The company's troubles in Brazil mirror allegations it faces in China. They also are similar allegations of labor violations against Apple in China.
The company's troubles in Brazil mirror allegations in China where labor groups have alleged violations at Samsung facilities. They also are similar to what rival Apple faces in China.
Also: Former Pakistani leader Pervez Musharraf charged with murder; Boston bombing suspect's injuries detailed in court documents; Delaware Attorney Gen. Beau Biden, son of the vice president, being treated for disorientation and weakness; Sen. Ted Cruz to renounce his Canadian citizenship.
Many of us look to technology to add to our regular faculties -- make us better, faster, stronger, and more productive. But it has another promise for millions of people around the world: accessibility.
Design researcher Tom Bieling has made something called the Lorm Glove, which could soon help people who are deaf or blind communicate. Beeling's glove, which was developed at the Design Research Lab in Berlin, is covered with sensors that allow the wearer to send and recieve messages.

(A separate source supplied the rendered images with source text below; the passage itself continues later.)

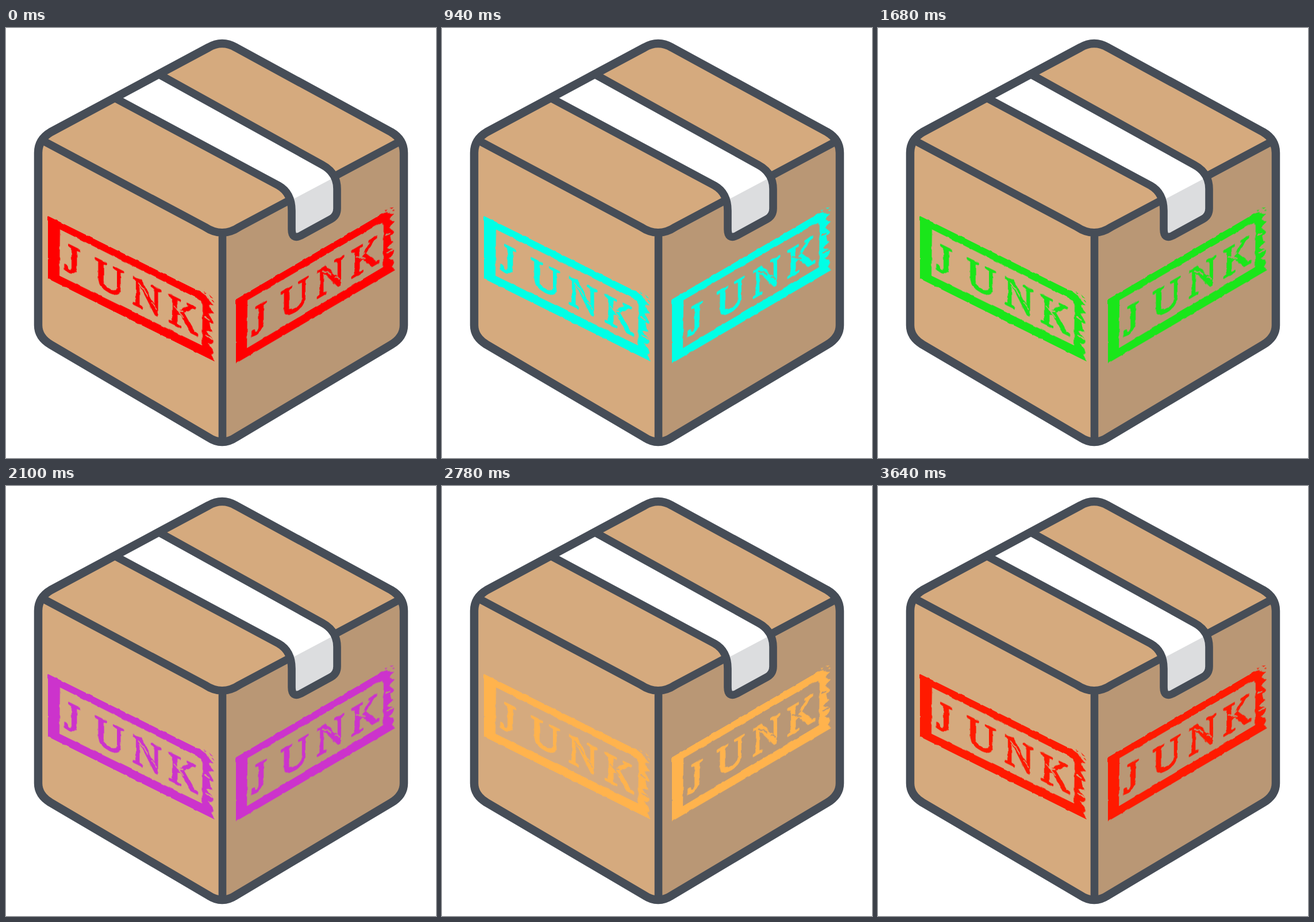
An HTML page for the animation above (3700 ms loop, 748 by 748 pixels).

```html
<!DOCTYPE html>
<html lang="en">
<head>
<meta charset="utf-8">
<title>Junk box</title>
<style>
  html, body { margin: 0; height: 100%; overflow: hidden; background: #fff; }
  svg { display: block; width: 100%; height: 100%; }
  .line { fill: none; stroke: #464d57; stroke-width: 13.6; stroke-linejoin: round; }
  .outer { stroke-width: 14.5; }
  .ink { fill: currentColor; }
  .letters {
    font: 71px "Liberation Serif", "Times New Roman", serif;
    text-anchor: middle; stroke: currentColor; stroke-width: 2.8; stroke-linejoin: round;
  }
  .cracks { fill: none; stroke: var(--face); stroke-width: 2; }
  .left { --face: #d5aa7e; }
  .right { --face: #b99775; }
</style>
</head>
<body>
<svg id="stage" viewBox="0 0 748 748" color="#f00">
  <defs>
    <path id="hull" d="M352 34Q376 20 400 34L670 181Q692 194 692 217V517Q692 538 670 551L400 712Q376 728 352 712L78 551Q56 538 56 517V217Q56 194 78 181Z"/>
    <path id="tape" d="M188 121L474 274Q497 287 497 318V350Q497 369 513 361L566 332Q576 326 576 314V280Q576 252 550 238L265 80"/>
    <clipPath id="inHull"><use href="#hull"/></clipPath>
    <filter id="worn" color-interpolation-filters="sRGB">
      <feTurbulence type="fractalNoise" baseFrequency=".1" numOctaves="2" seed="4"/>
      <feDisplacementMap in="SourceGraphic" scale="3.5" xChannelSelector="R" yChannelSelector="G"/>
    </filter>

    <!-- Flat stamp, slanted onto each side of the box -->
    <g id="stamp" filter="url(#worn)">
      <path class="ink" fill-rule="evenodd" d="M0 0L266 0Q277 1 281 8L288 12 280 16 283 23 289 27 279 31 286 37 288 44 281 47 283 55 287 59 276 63 282 69 288 75 286 81 278 84 287 89 289 96 284 100 290 109 0 109Z
        M21 13L262 14Q269 15 269 23L268 92 20 94Z"/>
      <path class="ink" d="M271-4l5 2-3 1zM280-3l7 4-4 0zM284 4l5 3-4 0z"/>
      <text class="ink letters" x="42 107 172 235" y="79.5">JUNK</text>
      <path class="cracks" d="M157 38l9 7 8 8M180 61l9 8M218 47l9 5 8-3M226 39l3 16 7 5M274 70l11 3M272 40l10 2"/>
    </g>
  </defs>

  <use href="#hull" fill="#d5aa7e"/>
  <path clip-path="url(#inHull)" fill="#b99775" d="M376 356L406 346 692 193V560L376 740Z"/>
  <path class="line" d="M66 197L346 346Q376 366 406 346L684 198M376.5 356V718"/>
  <use href="#tape" fill="#fff"/>
  <path fill="#dcdddf" d="M499 298L567 262 576 280V324L506 361 497 350Z"/>
  <use href="#tape" class="line"/>
  <use href="#hull" class="line outer"/>

  <use href="#stamp" class="left" transform="matrix(1 .497 0 1 73 327)"/>
  <use href="#stamp" class="right" transform="matrix(.955 -.559 0 1.02 400 472)"/>
</svg>
<script>
  const INKS = [[255, 0, 0], [0, 255, 255], [0, 255, 0], [255, 0, 255], [255, 255, 0]];
  const PERIOD = 740, HOLD = 200, STEP = 60;
  const stage = document.getElementById("stage");

  // Each ink holds, then moves to the next one in ten equal steps.
  function draw() {
    const time = performance.now() % (PERIOD * INKS.length);
    const index = Math.floor(time / PERIOD);
    const step = Math.floor((time % PERIOD - HOLD) / STEP) + 1;
    const mix = Math.max(0, step) / 10;
    const next = INKS[(index + 1) % INKS.length];
    const ink = INKS[index].map((c, i) => Math.round(c + (next[i] - c) * mix));
    stage.style.color = `rgb(${ink})`;
    requestAnimationFrame(draw);
  }
  draw();
</script>
</body>
</html>
```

Beeling joins Marketplace Tech host Ben Johnson to discuss. Click on the audio player above to hear more.
Correction: The original story misspelled the last name of Tom Bieling. The text has been corrected.
The casual snapshots, taken by the Duchess of Cambridge's father, are a departure from the professional "first photos" taken in the past. They're another sign of the way the young royals are departing from some ways of the past.
China's got a soil pollution problem. Some estimates have suggested as much as 70 percent of the country's soil has been contaminated. As you might guess, the government's data on this matter can be difficult for the public to access. Enter Liu Chunlei. With the financial help of Internet company Alibaba, Liu has been crowdsourcing so-called "Danger Maps" to make the information widely available. He joins Marketplace Tech host Ben Johnson to discuss. Click on the audio player above to hear more.
Whether you're a big company or a small business, online visibility is a big deal. So it's no surprise that, for years, people have sought to buy online buzz. Now there's a new twist in the game. Cybercriminals are selling Instagram followers with help from an old computer virus called Zeus. Reuters correspondent Jim Finkle joins Marketplace Tech host Ben Johnson to discuss. Click on the audio player above to hear more.
The former president and army chief is accused of murder. It's alleged that he did not give adequate protection to former Prime Minister Benazir Bhutto, who was assassinated in 2007. Now, a court has taken the unprecedented step of indicting a former leader in a nation dominated by the military.